[Saved entries]
'''
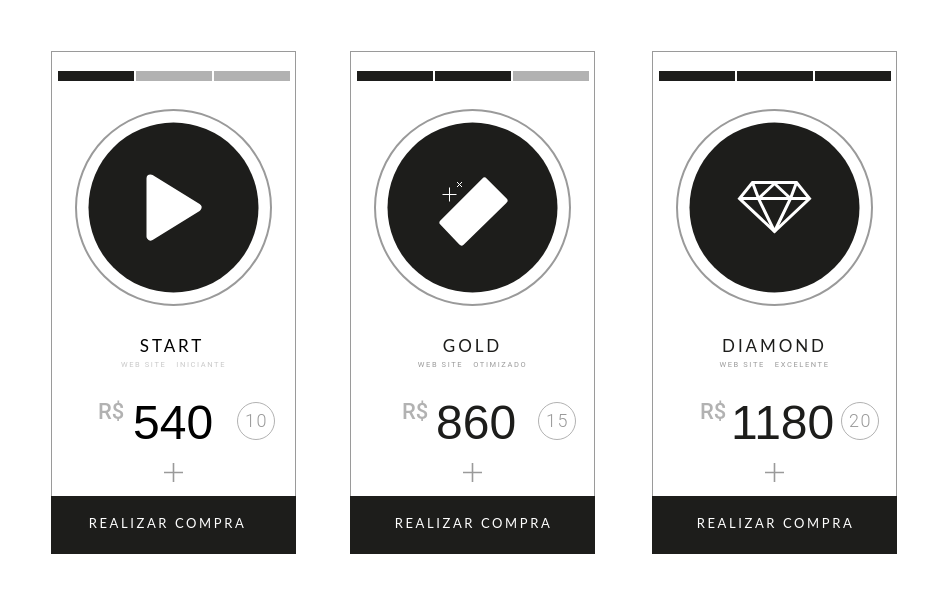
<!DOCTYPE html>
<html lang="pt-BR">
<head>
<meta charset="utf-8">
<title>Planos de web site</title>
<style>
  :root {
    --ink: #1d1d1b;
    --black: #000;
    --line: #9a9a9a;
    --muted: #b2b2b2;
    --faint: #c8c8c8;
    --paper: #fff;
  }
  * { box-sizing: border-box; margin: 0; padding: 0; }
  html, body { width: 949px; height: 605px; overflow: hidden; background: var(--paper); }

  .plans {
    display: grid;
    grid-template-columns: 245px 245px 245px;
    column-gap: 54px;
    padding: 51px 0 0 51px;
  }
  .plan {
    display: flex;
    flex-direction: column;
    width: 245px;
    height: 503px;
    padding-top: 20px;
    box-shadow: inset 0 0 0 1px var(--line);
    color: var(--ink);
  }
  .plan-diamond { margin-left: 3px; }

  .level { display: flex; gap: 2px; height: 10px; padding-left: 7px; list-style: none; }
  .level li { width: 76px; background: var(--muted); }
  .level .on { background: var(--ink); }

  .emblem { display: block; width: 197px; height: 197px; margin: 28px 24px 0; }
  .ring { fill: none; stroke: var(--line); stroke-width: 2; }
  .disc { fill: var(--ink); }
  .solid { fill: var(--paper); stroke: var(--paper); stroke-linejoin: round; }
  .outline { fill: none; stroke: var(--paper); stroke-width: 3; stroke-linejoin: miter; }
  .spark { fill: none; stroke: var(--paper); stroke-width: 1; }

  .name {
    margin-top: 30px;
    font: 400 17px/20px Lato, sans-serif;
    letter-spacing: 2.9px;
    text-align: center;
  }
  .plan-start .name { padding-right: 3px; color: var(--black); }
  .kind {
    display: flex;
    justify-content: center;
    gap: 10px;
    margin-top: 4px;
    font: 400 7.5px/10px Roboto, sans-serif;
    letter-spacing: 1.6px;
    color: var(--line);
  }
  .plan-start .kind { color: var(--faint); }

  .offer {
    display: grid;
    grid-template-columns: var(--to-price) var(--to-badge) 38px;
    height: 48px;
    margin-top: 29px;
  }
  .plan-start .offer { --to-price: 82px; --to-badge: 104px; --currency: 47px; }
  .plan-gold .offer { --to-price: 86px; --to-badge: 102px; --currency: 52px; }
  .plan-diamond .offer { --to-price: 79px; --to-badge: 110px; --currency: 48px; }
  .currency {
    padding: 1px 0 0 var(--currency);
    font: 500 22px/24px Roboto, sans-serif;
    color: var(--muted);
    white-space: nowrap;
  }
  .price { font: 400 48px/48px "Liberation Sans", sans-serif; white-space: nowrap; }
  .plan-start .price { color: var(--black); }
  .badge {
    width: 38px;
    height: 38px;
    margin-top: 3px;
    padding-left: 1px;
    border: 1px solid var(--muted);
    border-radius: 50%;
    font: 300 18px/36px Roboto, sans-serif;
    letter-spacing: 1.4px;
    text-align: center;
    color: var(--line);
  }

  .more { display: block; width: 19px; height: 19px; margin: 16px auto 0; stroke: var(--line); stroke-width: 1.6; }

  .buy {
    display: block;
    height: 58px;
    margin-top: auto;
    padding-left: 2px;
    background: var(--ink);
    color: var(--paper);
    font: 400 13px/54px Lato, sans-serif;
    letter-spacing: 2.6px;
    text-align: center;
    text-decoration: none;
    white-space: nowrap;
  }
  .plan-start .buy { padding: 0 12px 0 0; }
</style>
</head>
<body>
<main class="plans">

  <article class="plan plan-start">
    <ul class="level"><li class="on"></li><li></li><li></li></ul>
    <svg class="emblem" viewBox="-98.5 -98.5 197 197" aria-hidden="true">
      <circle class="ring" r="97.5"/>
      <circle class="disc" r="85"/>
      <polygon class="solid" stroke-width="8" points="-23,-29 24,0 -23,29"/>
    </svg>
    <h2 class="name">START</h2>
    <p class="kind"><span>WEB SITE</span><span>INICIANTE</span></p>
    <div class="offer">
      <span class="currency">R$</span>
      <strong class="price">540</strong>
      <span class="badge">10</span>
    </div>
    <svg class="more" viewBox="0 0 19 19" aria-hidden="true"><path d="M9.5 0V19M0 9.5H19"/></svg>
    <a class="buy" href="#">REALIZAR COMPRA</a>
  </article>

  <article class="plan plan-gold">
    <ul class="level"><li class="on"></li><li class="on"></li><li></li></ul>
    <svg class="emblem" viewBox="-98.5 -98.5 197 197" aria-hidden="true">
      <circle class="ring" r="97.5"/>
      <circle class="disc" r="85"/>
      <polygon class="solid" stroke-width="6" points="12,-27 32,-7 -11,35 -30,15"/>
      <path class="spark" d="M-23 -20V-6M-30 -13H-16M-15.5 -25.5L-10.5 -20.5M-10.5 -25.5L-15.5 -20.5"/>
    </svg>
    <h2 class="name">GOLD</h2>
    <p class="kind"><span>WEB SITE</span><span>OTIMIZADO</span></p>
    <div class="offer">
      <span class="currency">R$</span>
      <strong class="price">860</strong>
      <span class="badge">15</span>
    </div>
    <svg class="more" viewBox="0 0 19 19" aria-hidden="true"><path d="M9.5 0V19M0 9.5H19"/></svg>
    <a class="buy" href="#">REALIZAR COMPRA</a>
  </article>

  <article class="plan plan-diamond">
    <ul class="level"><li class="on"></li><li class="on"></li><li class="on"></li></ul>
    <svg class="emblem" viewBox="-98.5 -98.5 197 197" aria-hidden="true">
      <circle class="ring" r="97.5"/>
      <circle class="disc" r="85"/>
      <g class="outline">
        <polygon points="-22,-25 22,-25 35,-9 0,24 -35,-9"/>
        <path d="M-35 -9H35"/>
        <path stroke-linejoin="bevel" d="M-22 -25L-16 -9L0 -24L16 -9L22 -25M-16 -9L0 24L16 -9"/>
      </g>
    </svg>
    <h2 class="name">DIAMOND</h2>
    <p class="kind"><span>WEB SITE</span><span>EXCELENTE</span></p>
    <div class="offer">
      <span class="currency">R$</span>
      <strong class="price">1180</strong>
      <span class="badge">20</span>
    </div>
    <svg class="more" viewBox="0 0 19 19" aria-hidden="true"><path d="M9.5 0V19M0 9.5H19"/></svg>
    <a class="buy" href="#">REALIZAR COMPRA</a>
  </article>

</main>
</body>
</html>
'''
• **Problem description**
Exactly as written, give every entry again, but not the pictures.

• **Finished exercise**
<!DOCTYPE html>
<html lang="pt-BR">
<head>
<meta charset="utf-8">
<title>Planos de web site</title>
<style>
  :root {
    --ink: #1d1d1b;
    --black: #000;
    --line: #9a9a9a;
    --muted: #b2b2b2;
    --faint: #c8c8c8;
    --paper: #fff;
  }
  * { box-sizing: border-box; margin: 0; padding: 0; }
  html, body { width: 949px; height: 605px; overflow: hidden; background: var(--paper); }

  .plans {
    display: grid;
    grid-template-columns: 245px 245px 245px;
    column-gap: 54px;
    padding: 51px 0 0 51px;
  }
  .plan {
    display: flex;
    flex-direction: column;
    width: 245px;
    height: 503px;
    padding-top: 20px;
    box-shadow: inset 0 0 0 1px var(--line);
    color: var(--ink);
  }
  .plan-diamond { margin-left: 3px; }

  .level { display: flex; gap: 2px; height: 10px; padding-left: 7px; list-style: none; }
  .level li { width: 76px; background: var(--muted); }
  .level .on { background: var(--ink); }

  .emblem { display: block; width: 197px; height: 197px; margin: 28px 24px 0; }
  .ring { fill: none; stroke: var(--line); stroke-width: 2; }
  .disc { fill: var(--ink); }
  .solid { fill: var(--paper); stroke: var(--paper); stroke-linejoin: round; }
  .outline { fill: none; stroke: var(--paper); stroke-width: 3; stroke-linejoin: miter; }
  .spark { fill: none; stroke: var(--paper); stroke-width: 1; }

  .name {
    margin-top: 30px;
    font: 400 17px/20px Lato, sans-serif;
    letter-spacing: 2.9px;
    text-align: center;
  }
  .plan-start .name { padding-right: 3px; color: var(--black); }
  .kind {
    display: flex;
    justify-content: center;
    gap: 10px;
    margin-top: 4px;
    font: 400 7.5px/10px Roboto, sans-serif;
    letter-spacing: 1.6px;
    color: var(--line);
  }
  .plan-start .kind { color: var(--faint); }

  .offer {
    display: grid;
    grid-template-columns: var(--to-price) var(--to-badge) 38px;
    height: 48px;
    margin-top: 29px;
  }
  .plan-start .offer { --to-price: 82px; --to-badge: 104px; --currency: 47px; }
  .plan-gold .offer { --to-price: 86px; --to-badge: 102px; --currency: 52px; }
  .plan-diamond .offer { --to-price: 79px; --to-badge: 110px; --currency: 48px; }
  .currency {
    padding: 1px 0 0 var(--currency);
    font: 500 22px/24px Roboto, sans-serif;
    color: var(--muted);
    white-space: nowrap;
  }
  .price { font: 400 48px/48px "Liberation Sans", sans-serif; white-space: nowrap; }
  .plan-start .price { color: var(--black); }
  .badge {
    width: 38px;
    height: 38px;
    margin-top: 3px;
    padding-left: 1px;
    border: 1px solid var(--muted);
    border-radius: 50%;
    font: 300 18px/36px Roboto, sans-serif;
    letter-spacing: 1.4px;
    text-align: center;
    color: var(--line);
  }

  .more { display: block; width: 19px; height: 19px; margin: 16px auto 0; stroke: var(--line); stroke-width: 1.6; }

  .buy {
    display: block;
    height: 58px;
    margin-top: auto;
    padding-left: 2px;
    background: var(--ink);
    color: var(--paper);
    font: 400 13px/54px Lato, sans-serif;
    letter-spacing: 2.6px;
    text-align: center;
    text-decoration: none;
    white-space: nowrap;
  }
  .plan-start .buy { padding: 0 12px 0 0; }
</style>
</head>
<body>
<main class="plans">

  <article class="plan plan-start">
    <ul class="level"><li class="on"></li><li></li><li></li></ul>
    <svg class="emblem" viewBox="-98.5 -98.5 197 197" aria-hidden="true">
      <circle class="ring" r="97.5"/>
      <circle class="disc" r="85"/>
      <polygon class="solid" stroke-width="8" points="-23,-29 24,0 -23,29"/>
    </svg>
    <h2 class="name">START</h2>
    <p class="kind"><span>WEB SITE</span><span>INICIANTE</span></p>
    <div class="offer">
      <span class="currency">R$</span>
      <strong class="price">540</strong>
      <span class="badge">10</span>
    </div>
    <svg class="more" viewBox="0 0 19 19" aria-hidden="true"><path d="M9.5 0V19M0 9.5H19"/></svg>
    <a class="buy" href="#">REALIZAR COMPRA</a>
  </article>

  <article class="plan plan-gold">
    <ul class="level"><li class="on"></li><li class="on"></li><li></li></ul>
    <svg class="emblem" viewBox="-98.5 -98.5 197 197" aria-hidden="true">
      <circle class="ring" r="97.5"/>
      <circle class="disc" r="85"/>
      <polygon class="solid" stroke-width="6" points="12,-27 32,-7 -11,35 -30,15"/>
      <path class="spark" d="M-23 -20V-6M-30 -13H-16M-15.5 -25.5L-10.5 -20.5M-10.5 -25.5L-15.5 -20.5"/>
    </svg>
    <h2 class="name">GOLD</h2>
    <p class="kind"><span>WEB SITE</span><span>OTIMIZADO</span></p>
    <div class="offer">
      <span class="currency">R$</span>
      <strong class="price">860</strong>
      <span class="badge">15</span>
    </div>
    <svg class="more" viewBox="0 0 19 19" aria-hidden="true"><path d="M9.5 0V19M0 9.5H19"/></svg>
    <a class="buy" href="#">REALIZAR COMPRA</a>
  </article>

  <article class="plan plan-diamond">
    <ul class="level"><li class="on"></li><li class="on"></li><li class="on"></li></ul>
    <svg class="emblem" viewBox="-98.5 -98.5 197 197" aria-hidden="true">
      <circle class="ring" r="97.5"/>
      <circle class="disc" r="85"/>
      <g class="outline">
        <polygon points="-22,-25 22,-25 35,-9 0,24 -35,-9"/>
        <path d="M-35 -9H35"/>
        <path stroke-linejoin="bevel" d="M-22 -25L-16 -9L0 -24L16 -9L22 -25M-16 -9L0 24L16 -9"/>
      </g>
    </svg>
    <h2 class="name">DIAMOND</h2>
    <p class="kind"><span>WEB SITE</span><span>EXCELENTE</span></p>
    <div class="offer">
      <span class="currency">R$</span>
      <strong class="price">1180</strong>
      <span class="badge">20</span>
    </div>
    <svg class="more" viewBox="0 0 19 19" aria-hidden="true"><path d="M9.5 0V19M0 9.5H19"/></svg>
    <a class="buy" href="#">REALIZAR COMPRA</a>
  </article>

</main>
</body>
</html>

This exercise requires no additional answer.